This is the country where those in charge are so terrified of any change they had TV commercials promoting $1 coins - and then gave up on them. They are also afraid of big changes to US notes (why not make them from plastic like Australia does?) in order to fight counterfeiting. In this, as in all other technology, the USA will be well behind the rest of the world.

Comment: Free (Score 3, Interesting) 196

by willoughby (#47360423) Attached to: The lightbulb I've most recently acquired ...

My most recent acquisition was 2 cfl lamps included in a free energy-saver kit from the city. Included was a water saver showerhead, water-saver nozzles for the kitchen & bathroom faucets & 2 cfl lamps. Not bad for free. 'Course if you break down my tax bill I figure those cfl lamps cost about $22.25 each.

Comment: Ala Carte my ass (Score 1) 340

by willoughby (#46945993) Attached to: Average American Cable Subscriber Gets 189 Channels and Views 17

You all know that they have the technology - via the digital set-top boxes - to only charge you for the minutes you watch, but no-one even talks about that. Why am I paying for ESPN even when I'm watching NBC?

That's why the cable companies are "fighting" ala carte & will finally give in. They don't want folks really thinking about this.

If my phone company can charge me by the minute why can't the cable TV company?

Comment: It's not bad (Score 5, Informative) 179

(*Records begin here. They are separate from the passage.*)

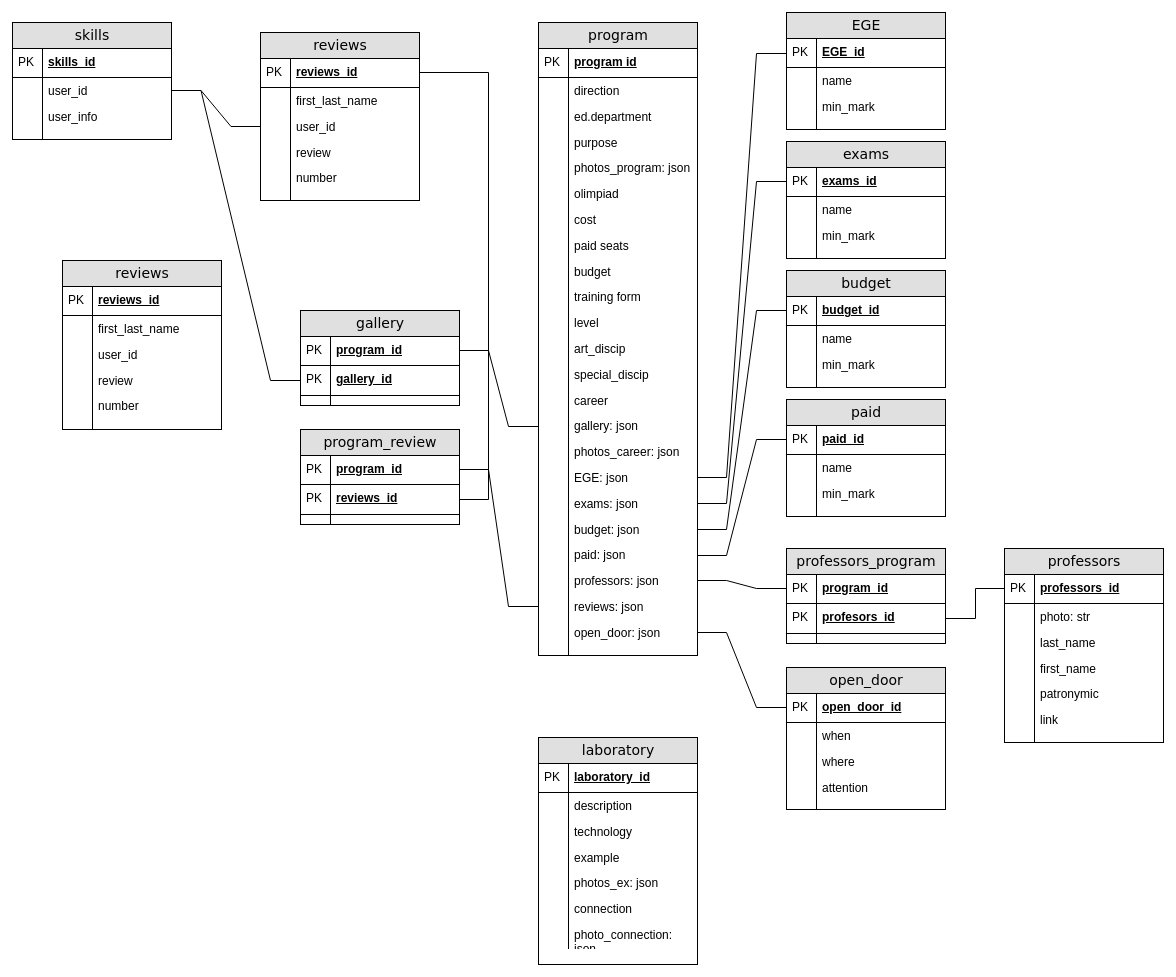
<!DOCTYPE html>
<html lang="en">
<head>
<meta charset="utf-8">
<title>Education programs: entity relationship diagram</title>
<style>
:root { --ink: #000; --paper: #fff; --head: #e0e0e0; }
* { box-sizing: border-box; margin: 0; padding: 0; }
body { width: 1176px; height: 977px; overflow: hidden; background: var(--paper); }
.diagram { position: relative; width: 1176px; height: 977px; overflow: hidden; color: var(--ink); font: 12px "Liberation Sans", Arial, sans-serif; }
.links { position: absolute; inset: 0; fill: none; stroke: var(--ink); stroke-width: 1; }
.entity { position: absolute; left: var(--x); top: var(--y); width: 160px; height: var(--h); display: flex; flex-direction: column; border: 1px solid var(--ink); background: var(--paper); white-space: nowrap; }
.entity h2 { flex: none; height: 26px; border-bottom: 1px solid var(--ink); background: var(--head); font: 14px/24px "DejaVu Sans", Verdana, sans-serif; text-align: center; }
.key { flex: none; display: grid; grid-template-columns: 29px 1fr; height: 29px; border-bottom: 1px solid var(--ink); line-height: 27px; }
.key + .key { height: 30px; }
.key span { padding-left: 5px; }
.key b { padding-left: 5px; border-left: 1px solid var(--ink); text-decoration: underline; }
.fields { flex: 1; margin-left: 29px; padding-left: 5px; border-left: 1px solid var(--ink); list-style: none; }
.fields li { height: 25.8px; padding-top: 6px; line-height: 14px; }
.fields.clipped { flex: none; height: 156px; overflow: hidden; }
</style>
</head>
<body>
<main class="diagram">
  <svg class="links" width="1176" height="977" viewBox="0 0 1176 977" aria-hidden="true">
    <polyline points="171,90.5 201,90.5 231,126.5 260,126.5"/>
    <polyline points="201,90.5 270.5,380.5 300,380.5"/>
    <polyline points="419,72.5 488.5,72.5 488.5,499.5 459,499.5"/>
    <polyline points="459,350.5 488.5,350.5 508.5,426.5 538,426.5"/>
    <polyline points="459,469.5 488.5,469.5 508.5,606.5 538,606.5"/>
    <polyline points="697,477.5 726.5,477.5 756.5,53.5 786,53.5"/>
    <polyline points="697,503.5 726.5,503.5 756.5,181.5 786,181.5"/>
    <polyline points="697,529.5 726.5,529.5 756.5,310.5 786,310.5"/>
    <polyline points="697,555.5 726.5,555.5 756.5,439.5 786,439.5"/>
    <polyline points="697,580.5 726.5,580.5 756.5,588.5 786,588.5"/>
    <polyline points="697,632.5 726.5,632.5 756.5,707.5 786,707.5"/>
    <polyline points="945,618.5 975.5,618.5 975.5,588.5 1004,588.5"/>
  </svg>

  <section class="entity" style="--x:12px;--y:22px;--h:118px">
    <h2>skills</h2>
    <div class="key"><span>PK</span><b>skills_id</b></div>
    <ul class="fields"><li>user_id</li><li>user_info</li></ul>
  </section>

  <section class="entity" style="--x:260px;--y:32px;--h:169px">
    <h2>reviews</h2>
    <div class="key"><span>PK</span><b>reviews_id</b></div>
    <ul class="fields"><li>first_last_name</li><li>user_id</li><li>review</li><li>number</li></ul>
  </section>

  <section class="entity" style="--x:62px;--y:260px;--h:170px">
    <h2>reviews</h2>
    <div class="key"><span>PK</span><b>reviews_id</b></div>
    <ul class="fields"><li>first_last_name</li><li>user_id</li><li>review</li><li>number</li></ul>
  </section>

  <section class="entity" style="--x:300px;--y:310px;--h:96px">
    <h2>gallery</h2>
    <div class="key"><span>PK</span><b>program_id</b></div>
    <div class="key"><span>PK</span><b>gallery_id</b></div>
    <ul class="fields"></ul>
  </section>

  <section class="entity" style="--x:300px;--y:429px;--h:96px">
    <h2>program_review</h2>
    <div class="key"><span>PK</span><b>program_id</b></div>
    <div class="key"><span>PK</span><b>reviews_id</b></div>
    <ul class="fields"></ul>
  </section>

  <section class="entity" style="--x:538px;--y:22px;--h:634px">
    <h2>program</h2>
    <div class="key"><span>PK</span><b>program id</b></div>
    <ul class="fields">
      <li>direction</li>
      <li>ed.department</li>
      <li>purpose</li>
      <li>photos_program: json</li>
      <li>olimpiad</li>
      <li>cost</li>
      <li>paid seats</li>
      <li>budget</li>
      <li>training form</li>
      <li>level</li>
      <li>art_discip</li>
      <li>special_discip</li>
      <li>career</li>
      <li>gallery: json</li>
      <li>photos_career: json</li>
      <li>EGE: json</li>
      <li>exams: json</li>
      <li>budget: json</li>
      <li>paid: json</li>
      <li>professors: json</li>
      <li>reviews: json</li>
      <li>open_door: json</li>
    </ul>
  </section>

  <section class="entity" style="--x:538px;--y:737px;--h:228px">
    <h2>laboratory</h2>
    <div class="key"><span>PK</span><b>laboratory_id</b></div>
    <ul class="fields clipped">
      <li>description</li>
      <li>technology</li>
      <li>example</li>
      <li>photos_ex: json</li>
      <li>connection</li>
      <li>photo_connection:<br>json</li>
    </ul>
  </section>

  <section class="entity" style="--x:786px;--y:12px;--h:118px">
    <h2>EGE</h2>
    <div class="key"><span>PK</span><b>EGE_id</b></div>
    <ul class="fields"><li>name</li><li>min_mark</li></ul>
  </section>

  <section class="entity" style="--x:786px;--y:141px;--h:118px">
    <h2>exams</h2>
    <div class="key"><span>PK</span><b>exams_id</b></div>
    <ul class="fields"><li>name</li><li>min_mark</li></ul>
  </section>

  <section class="entity" style="--x:786px;--y:270px;--h:118px">
    <h2>budget</h2>
    <div class="key"><span>PK</span><b>budget_id</b></div>
    <ul class="fields"><li>name</li><li>min_mark</li></ul>
  </section>

  <section class="entity" style="--x:786px;--y:399px;--h:118px">
    <h2>paid</h2>
    <div class="key"><span>PK</span><b>paid_id</b></div>
    <ul class="fields"><li>name</li><li>min_mark</li></ul>
  </section>

  <section class="entity" style="--x:786px;--y:548px;--h:96px">
    <h2>professors_program</h2>
    <div class="key"><span>PK</span><b>program_id</b></div>
    <div class="key"><span>PK</span><b>profesors_id</b></div>
    <ul class="fields"></ul>
  </section>

  <section class="entity" style="--x:786px;--y:667px;--h:143px">
    <h2>open_door</h2>
    <div class="key"><span>PK</span><b>open_door_id</b></div>
    <ul class="fields"><li>when</li><li>where</li><li>attention</li></ul>
  </section>

  <section class="entity" style="--x:1004px;--y:548px;--h:195px">
    <h2>professors</h2>
    <div class="key"><span>PK</span><b>professors_id</b></div>
    <ul class="fields"><li>photo: str</li><li>last_name</li><li>first_name</li><li>patronymic</li><li>link</li></ul>
  </section>
</main>
</body>
</html>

by willoughby (#46781595) Attached to: Ubuntu Linux 14.04 LTS Trusty Tahr Released

I've been using it since the beta & it runs very well. Netflix & Steam install very quick & easy & run well.

This is my longest experience with Unity & I've found it's not too bad, either. Experience with OSX helps get used to the non-menu way of selecting a program but in use it's really like a menu, anyway. (click the Ubuntu logo thingy [or super-a] -> apps -> internet -> firefox) And at least when you bring up the program selection it doesn't cover the entire desktop.

I also like that they are trying to conserve vertical space by putting the launcher on the left edge instead of the bottom and eliminating the menu bar on windows. Moving the menus sounded odd 'till I learn why and , again, experience with Macs helps get used to it.

But Unity is slow compared to other desktops, and very difficult to customize.

I may still go back to XFCE just to get the 'right-click on the desktop for a menu' back. (or I could just install Windowmaker... hmmm)

But overall Ubuntu 14.04 has been very stable & runs quite nicely.

"If you own a machine, you are in turn owned by it, and spend your time serving it..." -- Marion Zimmer Bradley, _The Forbidden Tower_